Longterm Monitoring Helps Scientists Address Massive Gulf Corals Die-Off
Scientists are aggressively working to discover the cause of a massive coral reef die-off in the Gulf of Mexico and put into action recovery and restoration.
Last month, divers discovered the die-off in the East Bank of Flower Garden Banks National Marine Sanctuary. The sanctuary’s reefs are normally considered the healthiest in the Gulf, due to conservation efforts and its remote location of Mexico. Affected corals span 6.5 acres with some locations having 70% mortality, including several thousand dead coral colonies and countless numbers of reef invertebrates. Many of the dead colonies are over 1000 years old.
Rapid response work led by NOAA and Bureau of Ocean Energy Management scientists has included water chemistry testing, benthic and fish surveys and collection and analysis of more than 300 corals and sponges samples micro-organism communities and genetic markers. An essential tool is research from long-term monitoring, funded by NMSF. In 2011, NMSF began supporting annual scientific cruises to monitor the health of sanctuaries, particularly coral sites, marine resources and water quality. The data records conditions and detects early warning signs including impact of climate change and potential environmental crime. NMSF’s funding has accelerated as federal government spending on such monitoring has diminished.
Researchers believe the event has stabilized although its cause remains unknown. Monitoring continues, with NMSF committing additional funds to deploy Remotely Operated Vehicle (ROV) technology in the sanctuary and to support further monitoring in 2017.

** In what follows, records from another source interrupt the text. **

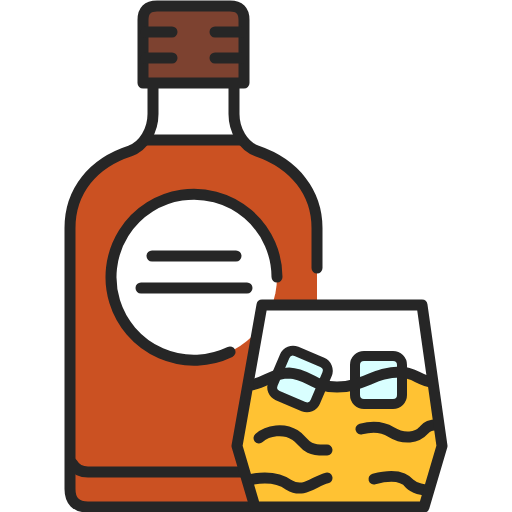
<!DOCTYPE html>
<html lang="en">
<head>
<meta charset="utf-8">
<title>Whiskey bottle and glass icon</title>
<style>
:root {
  --ink: #262626;
  --spirit: #cb5122;
  --cap: #7d4230;
  --drink: #ffc233;
  --ice: #d9ffff;
  --paper: #fff;
}
html, body { margin: 0; background: var(--paper); overflow: hidden; }
svg { display: block; width: 512px; height: 512px; }
.spirit { fill: var(--spirit); }
.cap { fill: var(--cap); }
.paper { fill: var(--paper); }
.drink { fill: var(--drink); }
.ice { fill: var(--ice); stroke: var(--ink); stroke-width: 10; }
.line { fill: none; stroke: var(--ink); stroke-width: 11; stroke-linecap: round; stroke-linejoin: round; }
</style>
</head>
<body>
<svg viewBox="0 0 512 512" role="img" aria-label="Bottle of whiskey beside a glass with ice">
  <defs>
    <path id="glass-shape" d="M262 305H422L442 446L424 507H255L237 446Z"/>
    <clipPath id="glass-clip"><use href="#glass-shape"/></clipPath>
  </defs>

  <g id="bottle">
    <path class="spirit" d="M147 140H241Q247 147 257 151C295 164 317 193 317 232V507H88Q70 507 70 489V228C70 191 93 163 130 151Q140 147 147 140Z"/>
    <path class="line" d="M255 507H88Q70 507 70 489V228C70 191 93 163 130 151C144 146 153 130 153 114V84"/>
    <path class="line" d="M234 84V114C234 130 243 146 257 151C295 164 317 193 317 228V268"/>
    <path class="line" d="M147 140H241"/>
    <path class="line" d="M72 463Q77 472 88 472H244"/>
  </g>

  <g id="bottle-cap">
    <path class="cap" d="M143 83V20Q143 6 157 6H230Q244 6 244 20V83Z"/>
    <path class="line" d="M143 83V20Q143 6 157 6H230Q244 6 244 20V83Z"/>
    <path class="line" d="M146 32H172M146 58H172M215 32H241M215 58H241"/>
  </g>

  <g id="label">
    <circle class="paper" cx="194" cy="277" r="83"/>
    <path class="line" d="M277 277A83 83 0 1 0 230 352"/>
    <path class="line" d="M152 256H236M141 288H247"/>
  </g>

  <g id="glass">
    <use class="paper" href="#glass-shape"/>
    <g clip-path="url(#glass-clip)">
      <path class="drink" d="M230 386C254 386 266 372 287 373C308 374 313 387 337 387C364 387 374 372 400 372C418 372 425 382 450 382V512H230Z"/>
    </g>
    <g id="ice-cubes">
      <rect class="ice" x="277" y="355" width="46" height="48" rx="9" transform="rotate(23 300 379)"/>
      <rect class="ice" x="355" y="356" width="47" height="48" rx="9"/>
    </g>
    <g class="line" clip-path="url(#glass-clip)">
      <path d="M250 385C266 383 272 373 289 373C309 374 313 387 337 387C364 387 374 372 400 372C414 372 420 381 432 382"/>
      <path d="M259 438C268 430 284 428 295 435C305 441 303 451 327 450"/>
      <path d="M361 429C373 426 383 427 391 432C404 440 417 438 424 430Q429 424 440 425"/>
      <path d="M240 482C261 476 278 477 289 485C304 494 314 481 327 478"/>
      <path d="M374 479C389 475 403 475 410 484Q416 490 434 491"/>
    </g>
    <use class="line" href="#glass-shape"/>
  </g>
</svg>
</body>
</html>
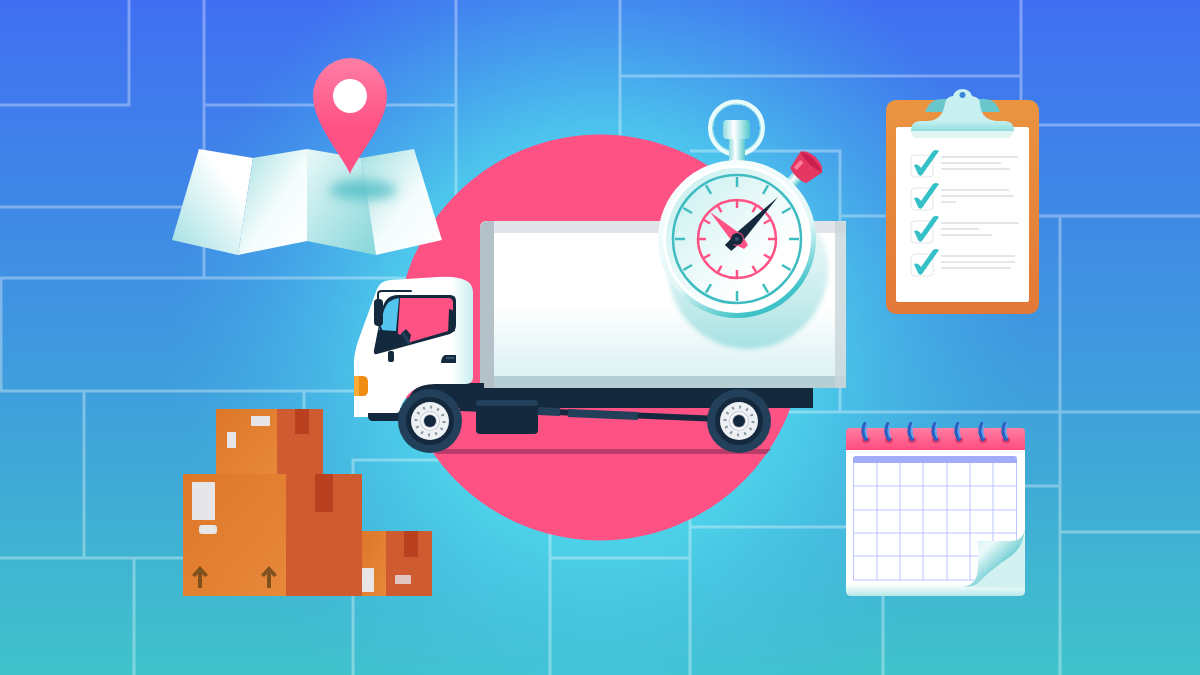
<!DOCTYPE html>
<html lang="en">
<head>
<meta charset="utf-8">
<title>Delivery planning illustration</title>
<style>
:root{--pink:#ff5284;--navy:#14293d;--navy-soft:#22405a;--teal:#3fc3c8;--mint:#c5eeee;--orange:#e58030;--rust:#cf5c30;--rust-dark:#b9411f;--label:#e6e6e8;--grid:#bcc3ff;--white:#fff}
html,body{margin:0;height:100%;overflow:hidden}
svg{display:block;width:1200px;height:675px}
.streets{fill:none;stroke:#fff;stroke-opacity:.33;stroke-width:3}
.pink{fill:var(--pink)}.navy{fill:var(--navy)}.white{fill:var(--white)}.mint{fill:var(--mint)}
.label{fill:var(--label)}.rust{fill:var(--rust)}.tape{fill:var(--rust-dark)}
.line{fill:none;stroke-linecap:round;stroke-linejoin:round}
</style>
</head>
<body>
<svg viewBox="0 0 1200 675" role="img" aria-label="Delivery truck with map, stopwatch, checklist, boxes and calendar">
<defs>
<linearGradient id="sky" x2="0" y2="1"><stop stop-color="#406ff2"/><stop offset=".5" stop-color="#3f98df"/><stop offset="1" stop-color="#40c3cb"/></linearGradient>
<radialGradient id="glow" gradientUnits="userSpaceOnUse" cx="600" cy="340" r="430"><stop offset=".25" stop-color="#50e3ee"/><stop offset=".5" stop-color="#50d8ee" stop-opacity=".75"/><stop offset="1" stop-color="#45b5ea" stop-opacity="0"/></radialGradient>
<linearGradient id="fold-a" x1="1" x2="0" y2="1"><stop offset=".3" stop-color="#fff"/><stop offset="1" stop-color="#9fdfe2"/></linearGradient>
<linearGradient id="fold-b" x2="1" y2="1"><stop stop-color="#a5e0e2"/><stop offset=".55" stop-color="#f4fcfc"/><stop offset="1" stop-color="#fff"/></linearGradient>
<linearGradient id="fold-c" x2=".8" y2="1"><stop stop-color="#e9f8f8"/><stop offset="1" stop-color="#8ed9dc"/></linearGradient>
<linearGradient id="pin" x2="0" y2="1"><stop stop-color="#ff7ea5"/><stop offset=".6" stop-color="#ff5284"/></linearGradient>
<linearGradient id="cargo" x2="0" y2="1"><stop offset=".5" stop-color="#fff"/><stop offset="1" stop-color="#d6eff2"/></linearGradient>
<linearGradient id="cab" x2="1"><stop offset=".82" stop-color="#fff"/><stop offset="1" stop-color="#c9edf0"/></linearGradient>
<linearGradient id="dial" x2="1" y2="1"><stop stop-color="#c4eeee"/><stop offset=".7" stop-color="#fff"/></linearGradient>
<linearGradient id="rim" x2=".5" y2="1"><stop stop-color="#fff"/><stop offset=".7" stop-color="#e2f7f7"/><stop offset="1" stop-color="#3fc3c8"/></linearGradient>
<linearGradient id="metal" x2="1"><stop stop-color="#8edce0"/><stop offset=".4" stop-color="#fff"/><stop offset="1" stop-color="#55c8cd"/></linearGradient>
<linearGradient id="shade" x2="0" y2="1"><stop stop-color="#dff1f2" stop-opacity=".3"/><stop offset="1" stop-color="#a7e2e3"/></linearGradient>
<linearGradient id="board" x2="0" y2="1"><stop stop-color="#ea9440"/><stop offset="1" stop-color="#e27838"/></linearGradient>
<linearGradient id="box" x2="1" y2="1"><stop stop-color="#de7729"/><stop offset="1" stop-color="#e7883a"/></linearGradient>
<linearGradient id="clip" x2="0" y2="1"><stop offset=".75" stop-color="#c9f0f0"/><stop offset="1" stop-color="#8edfe0"/></linearGradient>
<linearGradient id="header" x2="0" y2="1"><stop stop-color="#ff7ea2"/><stop offset="1" stop-color="#ff4c80"/></linearGradient>
<linearGradient id="page" x2="0" y2="1"><stop offset=".92" stop-color="#fff"/><stop offset="1" stop-color="#b5e8e9"/></linearGradient>
<linearGradient id="curl" x2="1" y2="1"><stop stop-color="#b5e9e9"/><stop offset=".35" stop-color="#eefafa"/><stop offset=".6" stop-color="#7fd3d8"/></linearGradient>
<filter id="soft" x="-50%" y="-80%" width="200%" height="260%"><feGaussianBlur stdDeviation="6"/></filter>
<filter id="haze" x="-20%" y="-20%" width="140%" height="140%"><feGaussianBlur stdDeviation="2"/></filter>
<g id="wheel">
<circle r="32" fill="#22405a"/><circle r="24" fill="#14293d"/><circle r="19" fill="#eef1f4"/>
<circle r="14" fill="none" stroke="#8b96a3" stroke-width="3" stroke-dasharray="2 5.3"/>
<circle r="10" fill="#c3cad2"/><circle r="8" fill="none" stroke="#fff" stroke-width="2"/><circle r="6" class="navy"/>
</g>
<g id="check-row">
<rect x="911" y="155" width="22" height="22" rx="4" fill="#fff" stroke="#e3e5e8"/>
<path d="M914 165q4-2 7 3l12-17q3-2 6 0l-17 24q-2 2-4-1z" fill="#35bfc6"/>
</g>
<g id="ring"><ellipse cy="440" rx="4" ry="3" fill="#d9386c"/><path d="M0 439q-5-7-1-15" class="line" stroke="#2b5fbf" stroke-width="4"/><path d="M1 437q-3-6 0-13" class="line" stroke="#5da4ee" stroke-width="2"/></g>
<path id="up-arrow" d="M0 566l8 9-3 2-3-3v14h-4v-14l-3 3-3-2z" fill="#80501f"/>
<path id="hour-tick" d="M0-62v10"/>
<path id="small-tick" d="M0-38v7"/>
</defs>

<g id="background">
<rect width="1200" height="675" fill="url(#sky)"/>
<rect width="1200" height="675" fill="url(#glow)"/>
<path class="streets" d="M0 105H129V0M204 0V278M204 105H456M456 0V240M0 207H204M0 278H420M1 278V391M0 391H355M84 391V558M0 558H184M134 558V675M304 391V410M353 675V460H450M550 520V675M550 558H690M690 515V675M690 527H846M620 0V150M620 76H1021M1021 0V125M1021 125H1200M690 151H840V412M840 216H1200M1060 216V675M780 412H1200M1024 486H1060M1060 532H1200M883 596V675"/>
</g>

<ellipse id="sun" class="pink" cx="600" cy="337.500" rx="203" ry="203"/>

<g id="map">
<path d="M199 149l54 9-15 97-66-15z" fill="url(#fold-a)"/>
<path d="M253 158l54-9v92l-69 14z" fill="url(#fold-b)"/>
<path d="M307 149l54 9 15 97-69-14z" fill="url(#fold-c)"/>
<path d="M361 158l53-9 28 91-66 15z" fill="url(#fold-b)"/>
<ellipse cx="363" cy="190" rx="34" ry="10" fill="#49bcc2" opacity=".75" filter="url(#soft)"/>
<path d="M350 174C344 158 313 124 313 96a37 38 0 0 1 74 0C387 124 356 158 350 174z" fill="url(#pin)"/>
<circle class="white" cx="350" cy="96" r="17"/>
</g>

<g id="truck">
<path d="M432 449h339l-5 5H437z" fill="#b93b68"/>
<g id="chassis">
<path class="navy" d="M450 388h363v20H450z"/>
<path d="M460 408l260 11" stroke="#14293d" stroke-width="6"/>
<path d="M538 411l22 1M568 413l70 3" stroke="#22405a" stroke-width="8"/>
<rect x="476" y="400" width="62" height="34" rx="4" class="navy"/>
<rect x="476" y="400" width="62" height="6" rx="3" fill="#22405a"/>
</g>
<g id="cargo-box">
<rect x="480" y="221" width="366" height="167" rx="6" fill="url(#cargo)"/>
<path d="M494 221h352v12H494z" fill="#e1e4e9"/>
<path d="M494 376h352v12H494z" fill="#b5cfd4"/>
<path d="M494 221h-6q-8 0-8 8v154q0 5 5 5h9z" fill="#b4c1c8"/>
<path d="M835 221h6q5 0 5 5v162h-11z" fill="#c9d6da" opacity=".8"/>
</g>
<g id="cabin">
<path class="navy" d="M368 408h40v9q-1 4-5 4h-30q-5 0-5-5zM405 420q0-37 28-37h51v9h-24v16z"/>
<path d="M354 417V360q1-12 7-27l16-44q3-8 13-9l48-3q35-2 35 15v85q0 7-7 7h-31q-28 0-36 28l-2 1h-29v4z" fill="url(#cab)"/>
<path d="M354 376h9q5 0 5 6v8q0 6-5 6h-9z" fill="#f08c12"/><path d="M354 376h5v20h-5z" fill="#fbab36"/>
<path class="navy" d="M398 295h52q6 0 6 6v24q0 6-6 9l-73 20q-4 1-3-4l8-40q3-15 16-15z"/>
<path d="M400 298h48q5 0 5 5v21q0 5-5 7l-51 15z" class="pink"/>
<path d="M399 298l-3 33-17-1 5-20q4-11 15-12z" fill="#53c5ef"/>
<path class="navy" d="M377 334q15-6 23 1l6-6 5 6-2 8-32 9zM449 309q6 1 6 7v15l-7 3z"/>
<path d="M403 333l6 10" class="line" stroke="#22405a" stroke-width="3"/>
<path d="M378 301v-7q0-3 4-3h29M379 325l11 24" class="line" stroke="#14293d" stroke-width="2"/>
<rect x="374" y="299" width="9" height="27" rx="4" class="navy"/>
<rect x="388" y="351" width="6" height="11" rx="2" class="navy"/>
<path class="navy" d="M445 355h11v8h-15q0-6 4-8z"/>
<path d="M446 358h8" stroke="#36566f" stroke-width="2"/>
</g>
<use href="#wheel" x="430" y="421"/>
<use href="#wheel" x="739" y="421"/>
</g>

<g id="stopwatch">
<ellipse cx="748" cy="269" rx="80" ry="80" fill="url(#shade)" filter="url(#haze)"/>
<circle cx="736.500" cy="128" r="26" fill="none" stroke="#e9fbfb" stroke-width="5"/>
<circle cx="736.500" cy="128" r="24" fill="none" stroke="#8ddfe5" stroke-width="1"/>
<path d="M729 136h16v25h-16z" fill="url(#metal)"/>
<rect x="723" y="120" width="27" height="19" rx="4" fill="url(#metal)"/>
<g transform="translate(737 239) rotate(44)">
<path d="M-6-90H6v20H-6z" fill="url(#metal)"/>
<path d="M-11-111q11-5 22 0l4 4-4 19q-11 4-22 0l-4-19z" fill="#e63763"/>
<path d="M-15-107q15-7 30 0-15 6-30 0z" fill="#c91f50"/><path d="M-7-101v10" stroke="#ff7b9d" stroke-width="4"/>
</g>
<circle cx="737" cy="239" r="79" fill="url(#rim)"/>
<circle cx="737" cy="239" r="74" fill="#fff"/>
<circle cx="737" cy="239" r="71" fill="url(#dial)"/>
<g transform="translate(737 239)">
<g fill="none" stroke="#3fbcc2" stroke-width="2.500">
<circle r="64"/>
<g id="outer-ticks"><use href="#hour-tick"/><use href="#hour-tick" transform="rotate(30)"/><use href="#hour-tick" transform="rotate(60)"/><use href="#hour-tick" transform="rotate(90)"/><use href="#hour-tick" transform="rotate(120)"/><use href="#hour-tick" transform="rotate(150)"/></g>
<use href="#outer-ticks" transform="rotate(180)"/>
</g>
<g fill="none" stroke="#ff5284" stroke-width="2.500">
<circle r="39"/>
<g id="inner-ticks"><use href="#small-tick"/><use href="#small-tick" transform="rotate(30)"/><use href="#small-tick" transform="rotate(60)"/><use href="#small-tick" transform="rotate(90)"/><use href="#small-tick" transform="rotate(120)"/><use href="#small-tick" transform="rotate(150)"/></g>
<use href="#inner-ticks" transform="rotate(180)"/>
</g>
<path class="pink" d="M-27-27L5-4l6 10-4 4-10-5z"/>
<path class="navy" d="M41-42L5 3l-11 9-3-4L-2-5z"/>
<circle r="7" class="pink"/><circle r="6" class="navy"/>
<path d="M-1-1l-9 9" stroke="#14293d" stroke-width="6"/><circle r="2" fill="#36566f"/>
</g>
</g>

<g id="clipboard">
<rect x="886" y="100" width="153" height="214" rx="10" fill="url(#board)"/>
<rect class="white" x="896" y="127" width="133" height="175" rx="2"/>
<path d="M925 112q5-13 17-13h42q12 0 16 13z" fill="#69c7cc"/>
<path d="M911 131q0-10 9-10h8q15-1 17-18 1-6 8-7a10 10 0 0 1 19 0q8 1 8 8 1 16 17 17h8q9 0 9 10z" fill="url(#clip)"/>
<circle cx="962.500" cy="95" r="3" fill="#3c84dc"/>
<path d="M911 131h103l-4 7H914z" fill="#d6f1f1" opacity=".7"/>
<use href="#check-row"/><use href="#check-row" y="33"/><use href="#check-row" y="66"/><use href="#check-row" y="99"/>
<path d="M941 157h77M941 163h60M941 169h69M941 190h68M941 196h73M941 202h15M941 223h78M941 229h38M941 235h51M941 256h74M941 262h74M941 268h70" stroke="#e5e6ea" stroke-width="2"/>
</g>

<g id="boxes">
<rect x="216" y="409" width="61" height="65" fill="url(#box)"/><rect class="rust" x="277" y="409" width="46" height="65"/>
<rect class="tape" x="295" y="409" width="14" height="25"/>
<rect class="label" x="251" y="416" width="19" height="10" rx="1"/><rect class="label" x="227" y="432" width="9" height="16" rx="1"/>
<rect x="362" y="531" width="24" height="65" fill="url(#box)"/><rect class="rust" x="386" y="531" width="46" height="65"/>
<rect class="tape" x="404" y="531" width="14" height="26"/>
<rect class="label" x="362" y="568" width="12" height="24" rx="1"/><rect x="395" y="575" width="16" height="9" rx="1" fill="#dfc6c0"/>
<rect x="183" y="474" width="103" height="122" fill="url(#box)"/><rect class="rust" x="286" y="474" width="76" height="122"/>
<rect class="tape" x="315" y="474" width="18" height="38"/>
<rect class="label" x="192" y="482" width="23" height="38" rx="1"/><rect class="label" x="199" y="525" width="18" height="9" rx="3"/>
<use href="#up-arrow" x="200"/><use href="#up-arrow" x="269"/>
</g>

<g id="calendar">
<path d="M846 448h179v143q0 5-5 5H851q-5 0-5-5z" fill="url(#page)"/>
<path d="M846 450v-18q0-4 4-4h171q4 0 4 4v18z" fill="url(#header)"/>
<path d="M853 463v-4q0-3 3-3h158q3 0 3 3v4z" fill="#a1adfb"/>
<path d="M853.500 463v117h163V463M877 463v117M900 463v117M923 463v117M947 463v117M970 463v117M993 463v117M853 486h164M853 510h164M853 533h164M853 556h164" fill="none" stroke="#bcc3ff"/>
<path d="M963 587q14-2 15-20v-26h40q6 0 7-6v53z" fill="#d4f1f1"/>
<path d="M963 587q14-2 15-18v-28h32q13 0 15-12-1 17-14 27-23 16-33 27-5 4-15 4z" fill="url(#curl)"/>
<use href="#ring" x="866"/><use href="#ring" x="889"/><use href="#ring" x="912"/><use href="#ring" x="936"/><use href="#ring" x="959"/><use href="#ring" x="983"/><use href="#ring" x="1006"/>
</g>
</svg>
</body>
</html>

To learn more: sign up to receive occasional updates from NMSF on conservation, policy, technology and other marine sanctuary subjects. You can also follow the situation through Flower Garden Banks NMS updated status report and video.